The frustrating quest for dark-matter continues. An unidentified X-ray signature recently observed in a nearby galaxy clusters is not due to the decay of dark matter, researchers report. The findings ruled out previously proposed interpretations of dark matter particle physics. But the near future for solving this great mystery of 21st-century astronomy looks bright.
Despite its cosmological abundance and the well-established astrophysical evidence of its existence, little is known about the mysterious, invisible dark matter particles. Some models of dark matter predict that they might slowly decay into ordinary matter. If so, the process of dark matter decay would produce faint photon emissions detectable by X-ray telescopes.
Unidentified X-ray Emission Line

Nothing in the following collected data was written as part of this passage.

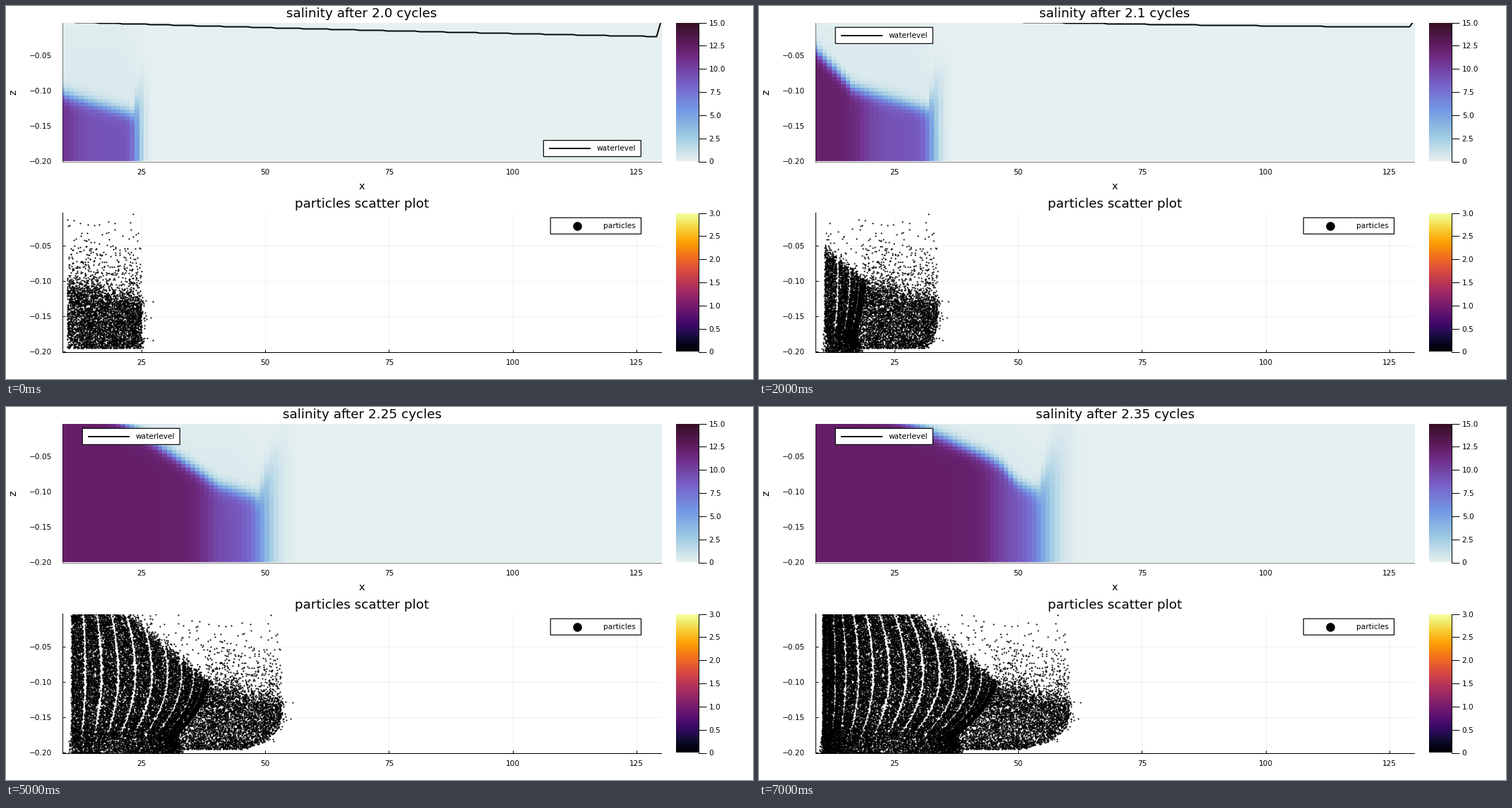
Recreate the animation shown at these times as a matplotlib script. Size 1058x529 px, loop 8 s.

```python
import numpy as np
import matplotlib.pyplot as plt
from matplotlib.animation import FuncAnimation
from matplotlib.colors import LinearSegmentedColormap
from matplotlib.patches import Rectangle

W, H, DPI = 1058, 529, 100
FRAMES, INTERVAL = 8, 1000
LEFT, WIDTH, HEIGHT = 79.5, 848.5, 197
UPPER_TOP, LOWER_TOP = 23.5, 293.5
X0, X1, Z0, Z1 = 9, 130, -0.2, -0.003
INLET = 10
PT = 72 / DPI  # points per pixel
TITLE, LABEL, SMALL = 18.4, 14.4, 10.5  # text sizes in pixels

plt.rcParams.update({"font.family": "DejaVu Sans", "axes.linewidth": PT})

DENSE = LinearSegmentedColormap.from_list("dense", [
    (0, "#e6f0f0"), (0.18, "#9cc9e2"), (0.364, "#739ae4"), (0.545, "#7864ca"),
    (0.727, "#71328d"), (0.818, "#641f68"), (1, "#360e24")])

COLS, ROWS = 130, 40
xs = np.linspace(X0, X1, COLS)
zs = np.linspace(Z1, Z0, ROWS)[:, None]
DX, DZ = (X1 - X0) / (COLS - 1), (Z1 - Z0) / (ROWS - 1)


def falling(x, centre, width):
    """Smooth step from 1 down to 0."""
    return 1 / (1 + np.exp(np.clip((x - centre) / width, -50, 50)))


def drift(step):
    """Distance the flood tide has carried the water since the first step."""
    return 18.25 * (np.sin(0.378 * (step - 3.3)) + np.sin(0.378 * 3.3))


def salinity(step):
    d = drift(step)
    junction = INLET + d  # where new sea water meets the older wedge
    front = 24.2 + d - 0.0035 * d ** 2

    old_top = -0.108 + 0.0007 * d - 0.002 * (xs - junction)
    slope = 0.0075 * (1 - (d / 46) ** 2)
    new_top = np.maximum(slope * (0.92 * d - 4.5 - xs) + Z1, old_top)
    top = old_top + (new_top - old_top) * falling(xs, junction + 3, 1)
    top += 0.02 * np.maximum(xs - front + 1, 0)

    below = 9 * falling(xs, front, 0.65 + 0.03 * d) + 3.2 * falling(xs, junction, 1.6)
    share = falling(zs, top, np.interp(below, [2, 7], [0.018, 0.005]))
    depth = (Z1 - zs) / (Z1 - Z0)
    haze = 0.07 * np.minimum(below, 9) * (0.35 + 0.65 * depth) * (1 - share)
    return below * share + haze


def waterlevel(step):
    """Level along x in whole millimetres; the last point is dry."""
    s = np.linspace(0, 1, COLS)
    fall = 0.002 + 0.0255 * s - 0.0045 * s ** 2
    tide = (0.006 + 0.004 * s + 0.0035 * s ** 2) * (step / 2) ** 1.3
    level = np.round(tide - fall, 3)
    level[-1] = 0
    return level


rng = np.random.default_rng(7)


def old_particles(dense=4200, sparse=600, stray=8):
    n = dense + sparse
    x = rng.uniform(INLET, 25, n) + (rng.random(n) < 0.15) * rng.random(n)
    top = -0.108 - 0.0013 * (x - INLET) + 0.006 * rng.normal(size=n)
    z = rng.uniform(-0.195, top)
    z[dense:] = top[dense:] + rng.exponential(0.028, sparse)
    return (np.append(x, 25.5 + rng.exponential(1, stray)),
            np.append(z, rng.uniform(-0.19, -0.1, stray)))


def trail_speed(z):
    """Bulging profile of the inflow, slower near bed and surface."""
    off = z + 0.09
    return 1 - np.where(off < 0, 0.24 * (np.maximum(off, -0.085) / 0.085) ** 2,
                        0.15 * (off / 0.09) ** 2)


def lead_speed(z):
    return 1 - 0.28 * (np.maximum(-0.13 - z, 0) / 0.065) ** 4


old_x, old_z = old_particles()
lead = np.clip((old_x - INLET) / 15, 0, 1)
old_speed = (1 - lead) * trail_speed(old_z) + lead * lead_speed(old_z)

# Particles enter in two bursts per step, with a short pause after each.
BURSTS, PER_BURST = 2 * (FRAMES - 1), 2200
count = BURSTS * PER_BURST
release = (np.repeat(np.arange(BURSTS), PER_BURST) + 0.84 * rng.random(count)) / 2
new_z = rng.uniform(Z0, 0, count)
new_speed = trail_speed(new_z)
blur = 0.1 + 1.6 * np.clip((-0.16 - new_z) / 0.04, 0, 1)
new_x = INLET + 0.4 + blur * rng.uniform(-0.4, 1, count)
fuzz = 0.006 * rng.normal(size=count)
fuzz += (rng.random(count) < 0.04) * rng.exponential(0.03, count)


def particles(step):
    d = drift(step)
    x = new_x + new_speed * (d - drift(release))
    top = -0.1 + 0.006 * (INLET + d - x)
    shown = (release < step) & (new_z < top + fuzz)
    return np.append(old_x + old_speed * d, x[shown]), np.append(old_z, new_z[shown])


fig = plt.figure(figsize=(W / DPI, H / DPI), dpi=DPI, facecolor="white")


def box(left, top, width, height):
    return fig.add_axes([left / W, 1 - (top + height) / H, width / W, height / H])


def panel(top, tick_length):
    ax = box(LEFT, top, WIDTH, HEIGHT)
    ax.set(xlim=(X0, X1), ylim=(Z0, Z1), xticks=range(25, 126, 25),
           yticks=[-0.2, -0.15, -0.1, -0.05])
    ax.yaxis.set_major_formatter(lambda v, _: f"{v:.2f}".replace("-", "\u2212"))
    ax.tick_params(direction="in", length=tick_length * PT, width=PT, labelsize=SMALL * PT)
    ax.tick_params(axis="x", pad=15.6 * PT)
    ax.tick_params(axis="y", pad=14.5 * PT)
    for label in ax.get_xticklabels():
        label.set_verticalalignment("center")
    ax.spines[["top", "right"]].set_visible(False)
    return ax


def colorbar(top, cmap, vmax, ticks):
    ax = box(949, top, 31.7, HEIGHT)
    ax.imshow(np.linspace(0, 1, 256)[:, None], cmap=cmap, aspect="auto",
              origin="lower", extent=(0, 1, 0, vmax))
    ax.yaxis.tick_right()
    ax.set(xticks=[], yticks=ticks)
    ax.yaxis.set_major_formatter(lambda v, _: f"{v:.1f}" if v else "0")
    ax.tick_params(length=11 * PT, width=PT, pad=4 * PT, labelsize=SMALL * PT)
    ax.spines[["left", "top", "bottom"]].set_visible(False)


upper, lower = panel(UPPER_TOP, 0), panel(LOWER_TOP, 4)
upper.spines[["left", "bottom"]].set_color((0, 0, 0, 0.5))
lower.grid(color="black", alpha=0.08, linewidth=0.7 * PT)
lower.set_axisbelow(True)
colorbar(UPPER_TOP, DENSE, 15, np.arange(0, 15.1, 2.5))
colorbar(LOWER_TOP, "inferno", 3, np.arange(0, 3.1, 0.5))

heat = upper.imshow(np.zeros((ROWS, COLS)), cmap=DENSE, vmin=0, vmax=15, aspect="auto",
                    interpolation="nearest",
                    extent=(X0 - DX / 2, X1 + DX / 2, Z0 - DZ / 2, Z1 + DZ / 2))
upper.set(xlim=(X0, X1), ylim=(Z0, Z1))
water, = upper.plot([], [], color="black", lw=1.9 * PT)
dots, = lower.plot([], [], "o", color="black", ms=2.1 * PT, mew=0)

# Overlay in stage pixels for titles, axis names and legends.
stage = box(0, 0, W, H)
stage.set(xlim=(0, W), ylim=(H, 0))
stage.axis("off")


def write(x, y, text, size, ha="center"):
    return stage.text(x, y + 0.32 * size, text, size=size * PT, ha=ha, va="baseline")


def legend_box(x, y, width):
    return stage.add_patch(Rectangle((x, y), width, 23, fc="white", ec="black",
                                     lw=1.2 * PT, snap=False))


title = write(504, 10, "", TITLE)
write(504, 280, "particles scatter plot", TITLE)
write(504, 255.4, "x", LABEL)
stage.text(10.5, 122, "z", size=LABEL * PT, ha="center", va="center", rotation=90)

legend_box(771.2, 300.3, 128.3)
stage.plot(809.3, 311.8, "o", color="black", ms=12.6 * PT, mew=0)
write(846, 312, "particles", SMALL, "left")

key_box = legend_box(0, 0, 138)
key_line, = stage.plot([], [], color="black", lw=1.9 * PT)
key_text = write(0, 0, "waterlevel", SMALL, "left")


def update(step):
    title.set_text(f"salinity after {round(2 + 0.05 * step, 2)} cycles")
    heat.set_data(salinity(step))
    water.set_data(xs, waterlevel(step))
    dots.set_data(*particles(step))
    x, y = (761.3, 190.6) if step < 2 else (108.2, 30.3)
    key_box.set_xy((x, y))
    key_line.set_data([x + 9, x + 66], [y + 11.5] * 2)
    key_text.set_position((x + 75, y + 11.5 + 0.32 * SMALL))
    return title, heat, water, dots, key_box, key_line, key_text


anim = FuncAnimation(fig, update, frames=FRAMES, interval=INTERVAL,
                     init_func=lambda: update(0), repeat=True, repeat_delay=0)
plt.show()
```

Recent X-ray observations of nearby galaxy clusters have detected an unidentified X-ray emission line at 3.5 kiloelectronvolts (keV), which has been interpreted by some as a signature of dark matter decay. Specifically, the X-ray emission was linked to a hypothetical dark matter particle known as a sterile neutrino – a theoretical particle that is believed to interact only via gravity and not via other fundamental interactions of the Standard Model. If this is correct, dark matter surrounding our Galaxy should decay and produce a similar X-ray emission line, spread faintly across the entire night sky.
Physicists have suggested that dark matter is a closely related cousin of the neutrino, called the sterile neutrino. Neutrinos – subatomic particles with no charge and which rarely interact with matter – are released during nuclear reactions taking place inside the sun. They have a tiny amount of mass, but this mass isn’t explained by the Standard Model of Particle Physics. Physicists suggest that the sterile neutrino, a hypothetical particle, could account for this mass and also be dark matter.
Searching the Milky Way’s Dark-Matter Halo
Christopher Dessert and colleagues searched for the 3.5 keV signal within the ambient halo of the Milky Way using data from the European Space Agency’s XMM-Newton space telescope. “Everywhere we look, there should be some flux of dark matter from the Milky Way halo,” said Nicholas Rodd, currently a particle phenomenologist at CERN, because of our solar system’s location in the galaxy. “We exploited the fact that we live in a halo of dark matter.” Rodd’s research focuses on the search for dark matter in astrophysical datasets, an approach known as indirect detection.
Dessert, Rodd and colleagues analyzed blank-sky observations (parts of the sky away from large X-ray emitting regions) with a total exposure time of roughly a year, finding no evidence for the predicted 3.5 KeV line. According to the authors, the findings rule out the predicted signal strength by over an order of magnitude.
“When searching for X-ray photons coming from dark matter, arguably the two most important parameters of your telescope are: 1. How well it can determine the photon energy; and 2. How many photons it collects. It is very challenging to make strides on the second of these,” Nicholas Rodd wrote in an email to The Daily Galaxy. “We already have instruments like XMM-Newton that have been collecting X-rays for over two decades, giving them a significant head start on any new telescope,” he explained.
“But technological improvements will allow new instruments to determine X-ray energies far more accurately,” Rodd observed in his email. “This matters for a potential dark-matter signal like the 3.5 keV line, because as the name suggests, it is expected to be a very narrow line in X-rays. Future instruments – including the NASA’s X-Ray Imaging and Spectroscopy Mission
(XRISM), due to launch within a year, and in the longer term Advanced Telescope for High-ENergy Astrophysics (Athena) – should start to see a very narrow feature coming from dark matter, if that’s where the anomaly originates, and play a key role in resolving this dark-matter mystery.”
Image credit: Data gathered by the Hubble Space Telescope creates a map of dark matter.